Photographer Brian Palmer went to Iraq for six weeks and lived with U.S. troops there, publishing a blog or web album called “Digital Diary: Witnessing the War” that documented the day-to-day lives of soldiers so that families could understand what their loved ones were doing on the front line. On this site the author, along with the photographs, the author wrote a record of the events, while readers could add their comments.


“Berger’s sense of recording for those photographed has found at least a partial solution”

Adam Stacey, on a tube train between King’s Cross and Russell Square, London, 7 July 2005, during the 7 July 2005 London bombings.

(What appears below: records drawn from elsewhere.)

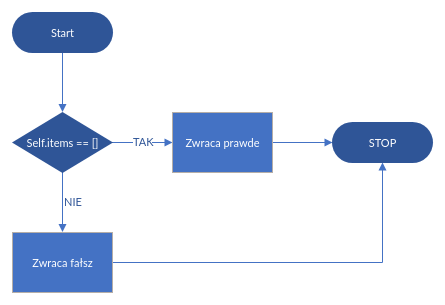
<!DOCTYPE html>
<html lang="pl">
<head>
<meta charset="utf-8">
<title>Schemat blokowy</title>
<style>
:root {
  --paper: #ffffff;
  --terminal: #2f5597;
  --process: #4472c4;
  --process-edge: #b5aea8;
  --line: #4472c4;
  --label: #2f5597;
  --node-text: #ffffff;
}
* { box-sizing: border-box; }
html, body { margin: 0; overflow: hidden; background: var(--paper); }
.flowchart {
  position: relative;
  width: 445px;
  height: 305px;
  overflow: hidden;
  background: var(--paper);
  font: 11px/14px Lato, "Open Sans", sans-serif;
}
.connectors { position: absolute; inset: 0; display: block; }
.connectors .line { fill: none; stroke: var(--line); stroke-width: 1; }
.connectors .arrow { fill: var(--line); }
.connectors .decision-shape { fill: var(--terminal); }
.node {
  position: absolute;
  display: flex;
  align-items: center;
  justify-content: center;
  color: var(--node-text);
  white-space: nowrap;
}
.terminal { width: 101px; height: 41px; border-radius: 21px; background: var(--terminal); }
.process { width: 101px; height: 61px; background: var(--process); border: 1px solid var(--process-edge); }
.decision { width: 101px; height: 61px; }
.start { left: 12px; top: 12px; }
.is-empty { left: 12px; top: 112px; }
.return-true { left: 172px; top: 112px; }
.return-false { left: 12px; top: 232px; }
.stop { left: 332px; top: 122px; }
.branch {
  position: absolute;
  color: var(--label);
  background: var(--paper);
  text-align: center;
  white-space: nowrap;
}
.branch-yes { left: 133px; top: 135px; width: 19px; }
.branch-no { left: 64px; top: 195px; width: 18px; }
</style>
</head>
<body>
<main class="flowchart">
  <svg class="connectors" width="445" height="305" viewBox="0 0 445 305" aria-hidden="true">
    <defs>
      <polygon id="arrow-down" class="arrow" points="-4,-8 4,-8 0,0"/>
    </defs>
    <path class="line" d="M62.5 53V106M62.5 172V226M112 142.5H166M272 142.5H326M112 262.5H382.5V169"/>
    <use href="#arrow-down" x="62.5" y="112"/>
    <use href="#arrow-down" x="62.5" y="232"/>
    <use href="#arrow-down" transform="translate(172.5 142.5) rotate(-90)"/>
    <use href="#arrow-down" transform="translate(332.5 142.5) rotate(-90)"/>
    <use href="#arrow-down" transform="translate(382.5 162.5) rotate(180)"/>
    <polygon class="decision-shape" points="62.5,112 113,142.5 62.5,173 12,142.5"/>
  </svg>

  <div class="node terminal start">Start</div>
  <div class="node decision is-empty">Self.items == []</div>
  <div class="node process return-true">Zwraca prawde</div>
  <div class="node process return-false">Zwraca fałsz</div>
  <div class="node terminal stop">STOP</div>

  <span class="branch branch-yes">TAK</span>
  <span class="branch branch-no">NIE</span>
</main>
</body>
</html>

In relation to the 2005 London bombings, it is interesting how the first (second and third) draft of the news was written by the pedestrians themselves who were involved in the attacks.  From the photograph sent by Adam Stacey, some blogs picked up and spread the news quickly, until it reached the official media (Sky News, the Associated Press and finally the BBC and the Guardian newspaper). But the most detailed follow-up happened on Wikipedia:

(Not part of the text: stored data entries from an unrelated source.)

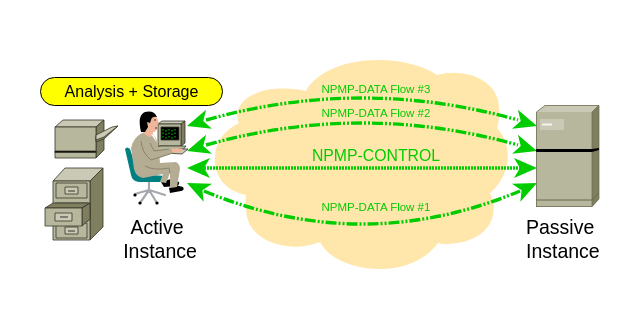
<!DOCTYPE html>
<html lang="en">
<head>
<meta charset="utf-8">
<title>Active and passive instance data flows</title>
<style>
:root {
  --paper: #ffffff;
  --ink: #000000;
  --cloud: #ffe6aa;
  --flow: #00cc00;
  --badge: #ffff00;
  --metal: #b7b79d;
  --metal-light: #c9c9b6;
  --metal-dark: #7f7f60;
  --outline: #35352a;
  --chair: #008080;
  --chair-base: #a5a8ae;
  --skin: #f0b69c;
  --suit: #b5ad93;
  --suit-shade: #8c846a;
}
* { box-sizing: border-box; margin: 0; }
body {
  width: 640px;
  height: 326px;
  overflow: hidden;
  background: var(--paper);
  font-family: "Liberation Sans", Arial, sans-serif;
  color: var(--ink);
}
.diagram { position: relative; width: 640px; height: 326px; overflow: hidden; }
.drawing { position: absolute; inset: 0; display: block; }
.badge {
  position: absolute;
  left: 40px;
  top: 77px;
  width: 183px;
  height: 29px;
  display: flex;
  align-items: center;
  justify-content: center;
  border: 1.5px solid var(--ink);
  border-radius: 15px;
  background: var(--badge);
  font-size: 16px;
  white-space: nowrap;
}
.instance { position: absolute; top: 215px; font-size: 19.5px; line-height: 24px; font-weight: 400; }
.instance span { display: block; }
.instance-active { left: 110px; width: 100px; text-align: center; }
.instance-active span:first-child { margin-left: -6px; }
.instance-passive { left: 526px; }
.flow-label {
  position: absolute;
  left: 296px;
  width: 160px;
  text-align: center;
  color: var(--flow);
  font-size: 11.5px;
  line-height: 14px;
  white-space: nowrap;
}
.flow-3 { top: 82px; }
.flow-2 { top: 106px; }
.flow-1 { top: 200px; }
.flow-control { top: 146px; font-size: 15.8px; line-height: 20px; }

.cloud { fill: var(--cloud); }
.line { fill: none; stroke: var(--flow); stroke-width: 3.4; }
.data { stroke-dasharray: 11 2 2 2 2 2; }
.control { stroke-dasharray: 2 1; }
.head { fill: var(--flow); }
.front { fill: var(--metal); }
.top { fill: var(--metal-light); }
.side { fill: var(--metal-dark); }
.device { stroke: var(--outline); stroke-width: .8; stroke-linejoin: round; }
.dark { fill: var(--ink); }
.slot { fill: none; stroke: var(--outline); stroke-width: 1; }
.skin { fill: var(--skin); }
.suit { fill: var(--suit); }
.fold { fill: none; stroke: var(--suit-shade); stroke-width: 1; }
.seat { fill: var(--chair); }
.base { fill: none; stroke: var(--chair-base); stroke-width: 2.2; stroke-linecap: round; }
.code { stroke: var(--flow); stroke-width: 1; stroke-dasharray: 1.5 2; }
</style>
</head>
<body>
<main class="diagram">
  <svg class="drawing" width="640" height="326" viewBox="0 0 640 326" aria-hidden="true">
    <defs>
      <path id="arrowhead" d="M0 0L23-10L17 0L23 10Z"/>
      <g id="drawer">
        <rect class="front" width="31" height="15"/>
        <rect class="top" x="9" y="4" width="13" height="7"/>
        <path class="slot" d="M12 8h7"/>
      </g>
    </defs>

    <path class="cloud" d="M306 91C316 72 345 60 378 60C402 60 424 66 437 75C468 67 499 82 499 108Q500 118 497 128C512 144 513 173 490 193C501 216 488 244 443 244L438 243C425 260 405 269 380 269C352 269 328 258 320 242C295 252 262 246 250 225Q244 213 246 195C224 190 215 176 215 160C215 143 222 132 239 123C230 104 256 81 306 91Z"/>

    <g id="flows">
      <path class="line data" d="M206 120Q362 76 518 120"/>
      <path class="line data" d="M206 145Q362 101 518 145"/>
      <path class="line control" d="M204 168H520"/>
      <path class="line data" d="M204 191Q362 257 520 191"/>
      <g class="head">
        <use href="#arrowhead" transform="translate(187 126) rotate(-17)"/>
        <use href="#arrowhead" transform="translate(537 126) rotate(197)"/>
        <use href="#arrowhead" transform="translate(187 151) rotate(-17)"/>
        <use href="#arrowhead" transform="translate(537 151) rotate(197)"/>
        <use href="#arrowhead" transform="translate(187 168)"/>
        <use href="#arrowhead" transform="translate(537 168) rotate(180)"/>
        <use href="#arrowhead" transform="translate(187 183) rotate(25)"/>
        <use href="#arrowhead" transform="translate(537 183) rotate(155)"/>
      </g>
    </g>

    <g id="printer" class="device">
      <polygon class="top" points="55,127 63,120 104,120 96,127"/>
      <polygon class="side" points="96,127 104,120 104,150 96,158"/>
      <rect class="front" x="55" y="127" width="41" height="31"/>
      <rect class="dark" x="55" y="151" width="41" height="1.5"/>
      <polygon class="side" points="96,137 112,129 118,126 104,139 96,142"/>
      <polygon class="top" points="96,135 112,127 118,126 104,137 96,140"/>
    </g>

    <g id="filing-cabinet" class="device">
      <polygon class="top" points="53,181 65,168 103,168 90,181"/>
      <polygon class="side" points="90,181 103,168 103,227 90,240"/>
      <rect class="front" x="53" y="181" width="37" height="59"/>
      <use href="#drawer" x="56" y="183"/>
      <use href="#drawer" x="56" y="223"/>
      <rect class="dark" x="55" y="203" width="33" height="18"/>
      <polygon class="side" points="45,208 53,203 90,203 82,208"/>
      <polygon class="side" points="82,208 90,203 90,219 82,226"/>
      <rect class="front" x="45" y="208" width="37" height="18"/>
      <rect class="top" x="55" y="213" width="17" height="8"/>
      <path class="slot" d="M60 217h8"/>
    </g>

    <g id="workstation">
      <g class="device">
        <polygon class="top" points="158,124 162,121 185,121 181,124"/>
        <polygon class="side" points="181,124 185,121 185,143 181,146"/>
        <rect class="front" x="158" y="124" width="23" height="22"/>
        <rect class="dark" x="161" y="127" width="18" height="13"/>
        <polygon class="front" points="155,147 161,146 186,146 182,151 157,151"/>
        <polygon class="top" points="166,153 175,149 188,149 182,154"/>
      </g>
      <path class="code" d="M163 129v10M166 130v9M169 129v10M172 130v9M175 129v10"/>
    </g>

    <g id="operator">
      <path class="base" d="M149 181V191M149 190L135 194M149 190L140 203M149 190L157 203M149 190L165 195"/>
      <g class="dark">
        <circle cx="135" cy="195" r="1.6"/>
        <circle cx="140" cy="203" r="1.6"/>
        <circle cx="157" cy="203" r="1.6"/>
      </g>
      <path class="seat" d="M125 149Q127 146 130 149L138 174L165 176Q170 180 164 182H139Q132 181 131 175Z"/>
      <path class="dark" d="M169 188L175 185L183 187Q185 190 181 191L170 193ZM161 182L171 179L179 182Q180 185 176 186L164 187Z"/>
      <path class="suit" d="M142 133L153 134Q158 139 159 151L160 163L176 162Q180 164 180 169L177 187L170 188L170 173L166 183L160 182L163 174L143 178Q136 177 134 169L131 148Q133 138 142 133Z"/>
      <path class="suit" d="M141 139Q147 137 150 145L154 151L171 149L173 153L154 160Q148 160 144 153Z"/>
      <path class="fold" d="M141 141Q142 153 151 160L173 153M145 166Q154 171 169 168L170 173M150 143L154 151L169 149"/>
      <path class="skin" d="M171 149L177 148L183 149L181 152L173 153ZM145 127L153 129L153 136L149 137L143 133Z"/>
      <path class="skin" d="M147 115Q155 112 157 118L159 123L157 125L157 129Q155 133 151 132L146 127Z"/>
      <path class="dark" d="M141 132Q137 115 145 112Q154 110 157 117Q152 116 151 120L150 123L147 122L148 127L145 132Z"/>
      <path d="M154 120h2M155 128h2" fill="none" stroke="#5a2a20" stroke-width="1"/>
      <path d="M151 134L154 135L157 143Z" fill="#ffffff"/>
    </g>

    <g id="server">
      <polygon class="top" points="536,112 545,105 599,105 592,112"/>
      <polygon class="side" points="592,112 599,105 599,199 592,207"/>
      <rect class="front" x="536" y="112" width="56" height="95"/>
      <path d="M536.5 207V112L545 105.500H599V199L592 206.500H536M592 112V206M592 112L599 105" fill="none" stroke="#68684f" stroke-width=".7"/>
      <rect class="top" x="540" y="119" width="24" height="11"/>
      <path d="M542 124.500h10" stroke="#f3f3e9" stroke-width="2"/>
      <path class="dark" d="M536 149H592L599 148V150L592 152H536Z"/>
      <path d="M536 200H592L599 193" fill="none" stroke="#68684f"/>
    </g>
  </svg>

  <p class="badge">Analysis + Storage</p>
  <p class="flow-label flow-3">NPMP-DATA Flow #3</p>
  <p class="flow-label flow-2">NPMP-DATA Flow #2</p>
  <p class="flow-label flow-control">NPMP-CONTROL</p>
  <p class="flow-label flow-1">NPMP-DATA Flow #1</p>
  <h2 class="instance instance-active"><span>Active</span><span>Instance</span></h2>
  <h2 class="instance instance-passive"><span>Passive</span><span>Instance</span></h2>
</main>
</body>
</html>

But perhaps the biggest story on Thursday was Wikipedia, the online encyclopedia that Internet users around the world freely add to and edit. Yesterday’s entry on the London bombings was amended, edited and updated by hundreds of readers no fewer than 2,800 times throughout the day. “It’s very different than what you get on CNN,” explains Wikipedia founder Jimmy Wales. “You get background. On TV you see images of blown-up buses, but you don’t have information on the different tube stops.” The entry has photographs, detailed timelines, contact numbers, a complete translated statement by the jihadist group claiming responsibility for the attacks and links to other Wikipedia entries offering context on everything from the London Underground to British Summer Time.

What happened Thursday is not done happening yet, nor will it be for a very long time. But one lesson that may already be gleaned is this: it is no longer newspapers, as the old maxim goes, that write the first draft of history. Cable news may offer instant images, but it has always been the role of the written word, meaning newspapers, to capture fleeting events and distill them into historical record. But by the time the first editions of print newspapers hit newsstands Friday morning, citizen journalists had already written that first draft, and in some respects the second and third draft, online. Factoring in Wikipedia’s coverage of Thursday’s terror, you might even say today’s papers are finally getting around to offering history’s 2,801st draft.


Constructive Interventions

Some examples of interventions that allow the viewer to know more about a situation, volunteer, contribute, vote or articulate an opinion.

Georgia Institute of Technology: Digital Family Portrait


High school Girls use Cell Phone Camera to Capture Subway Perv (Article mentioned by Ritchin not found)

Destructive intervention: Happy Slapping

Happy slapping was a fad originating in the United Kingdom around 2005, in which one or more people out of boredom attack a victim for the purpose of recording the assault (commonly with a camera phone or a smartphone). Though the term usually refers to relatively minor acts of violence such as hitting or slapping the victim, more serious crimes such as the manslaughter of a pensioner and sexual assault have been classified as “happy slapping” by the BBC.